I'm still not sure if they will operate on me because I am mostly functional and can work. I do have restricted movement because randomly if I turn my head certain ways it feels like I'm getting electrocuted and I can't breathe for a couple mins. But otherwise I can function and I do a job that is rather physical.

One thing my PT and I noticed is that when I get PEM my muscles tense up and don't relax. Eventually after days they collapse. She thinks it is because my muscles are trying to protect my spine. So when I overdid at work the other day and was starting to get into my PEM stuff she recommended magnesium. I had taken it before but not to reduce PEM. I went home and took magnesium with each of my supplement doses. I took an Epsom salt bath and drank a couple natural sea salt electrolyte drinks.

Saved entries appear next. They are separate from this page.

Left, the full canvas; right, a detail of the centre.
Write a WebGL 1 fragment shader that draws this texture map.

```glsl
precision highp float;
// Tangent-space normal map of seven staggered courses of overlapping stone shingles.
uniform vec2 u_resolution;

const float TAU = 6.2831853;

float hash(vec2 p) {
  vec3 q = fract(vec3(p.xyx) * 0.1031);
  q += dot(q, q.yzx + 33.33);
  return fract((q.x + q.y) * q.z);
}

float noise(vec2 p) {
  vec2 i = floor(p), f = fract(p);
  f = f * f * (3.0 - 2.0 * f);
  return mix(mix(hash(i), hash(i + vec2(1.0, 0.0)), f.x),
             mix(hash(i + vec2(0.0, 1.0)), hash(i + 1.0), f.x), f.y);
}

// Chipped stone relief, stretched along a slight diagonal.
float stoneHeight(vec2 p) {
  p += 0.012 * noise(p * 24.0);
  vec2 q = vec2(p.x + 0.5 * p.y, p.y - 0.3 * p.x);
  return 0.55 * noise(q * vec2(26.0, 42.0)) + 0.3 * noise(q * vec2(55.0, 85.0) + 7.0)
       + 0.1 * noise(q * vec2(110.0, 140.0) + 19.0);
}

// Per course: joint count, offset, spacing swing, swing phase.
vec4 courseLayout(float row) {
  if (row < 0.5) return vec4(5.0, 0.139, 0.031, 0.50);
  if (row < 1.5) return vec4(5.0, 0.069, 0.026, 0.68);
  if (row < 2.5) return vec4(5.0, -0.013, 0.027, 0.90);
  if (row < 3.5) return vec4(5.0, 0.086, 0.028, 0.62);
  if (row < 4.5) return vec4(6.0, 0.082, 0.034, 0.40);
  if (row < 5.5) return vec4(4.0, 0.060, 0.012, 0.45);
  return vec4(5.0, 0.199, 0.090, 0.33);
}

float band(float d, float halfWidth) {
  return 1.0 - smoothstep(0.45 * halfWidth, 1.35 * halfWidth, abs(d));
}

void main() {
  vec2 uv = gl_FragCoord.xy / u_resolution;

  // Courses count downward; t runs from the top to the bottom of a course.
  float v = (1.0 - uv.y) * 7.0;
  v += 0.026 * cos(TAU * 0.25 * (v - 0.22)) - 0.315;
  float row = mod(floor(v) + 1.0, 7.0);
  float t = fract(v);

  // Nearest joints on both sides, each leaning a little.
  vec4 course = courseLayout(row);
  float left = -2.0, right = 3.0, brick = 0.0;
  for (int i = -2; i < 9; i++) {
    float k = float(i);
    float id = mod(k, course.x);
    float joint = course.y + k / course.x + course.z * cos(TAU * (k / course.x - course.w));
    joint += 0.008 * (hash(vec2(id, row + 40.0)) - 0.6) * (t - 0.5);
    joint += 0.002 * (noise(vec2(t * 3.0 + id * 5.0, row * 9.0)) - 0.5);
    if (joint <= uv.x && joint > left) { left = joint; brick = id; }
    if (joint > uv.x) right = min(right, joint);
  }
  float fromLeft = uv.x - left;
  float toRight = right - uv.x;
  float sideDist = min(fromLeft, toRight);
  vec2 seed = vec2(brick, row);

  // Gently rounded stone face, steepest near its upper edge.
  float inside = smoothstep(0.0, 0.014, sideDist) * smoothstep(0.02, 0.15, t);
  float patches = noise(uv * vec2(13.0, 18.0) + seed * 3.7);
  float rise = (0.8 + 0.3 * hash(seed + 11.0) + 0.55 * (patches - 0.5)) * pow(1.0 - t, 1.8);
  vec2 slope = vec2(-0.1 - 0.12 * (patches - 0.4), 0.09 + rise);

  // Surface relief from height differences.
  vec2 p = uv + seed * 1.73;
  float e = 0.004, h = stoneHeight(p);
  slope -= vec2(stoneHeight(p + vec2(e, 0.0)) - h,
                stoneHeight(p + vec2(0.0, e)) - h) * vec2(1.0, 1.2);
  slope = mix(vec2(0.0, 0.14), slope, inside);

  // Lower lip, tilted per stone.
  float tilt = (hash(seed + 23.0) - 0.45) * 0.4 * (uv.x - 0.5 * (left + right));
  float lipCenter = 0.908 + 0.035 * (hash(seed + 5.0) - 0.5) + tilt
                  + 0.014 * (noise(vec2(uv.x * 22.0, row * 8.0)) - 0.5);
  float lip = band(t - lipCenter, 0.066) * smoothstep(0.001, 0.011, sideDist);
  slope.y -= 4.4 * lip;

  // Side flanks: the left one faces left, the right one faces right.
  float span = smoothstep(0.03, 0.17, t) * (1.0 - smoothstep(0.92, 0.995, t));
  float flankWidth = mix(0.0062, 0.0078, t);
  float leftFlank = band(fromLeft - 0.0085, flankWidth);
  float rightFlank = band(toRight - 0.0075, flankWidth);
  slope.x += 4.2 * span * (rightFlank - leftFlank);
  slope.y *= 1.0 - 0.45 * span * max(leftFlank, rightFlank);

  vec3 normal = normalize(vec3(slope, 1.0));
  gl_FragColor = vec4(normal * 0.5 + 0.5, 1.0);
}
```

I was able to reduce the length of my PEM. Still had a couple bad days but it didn't go on for days like usual. I'm still tired but not anywhere near as bad as I could be. It might be something to consider for people dealing with this CCI issue. My muscles are usually tight anyways and have trouble relaxing but perhaps when I overdo it they just get so tight because they are trying to protect my bones and brain. Just a thought....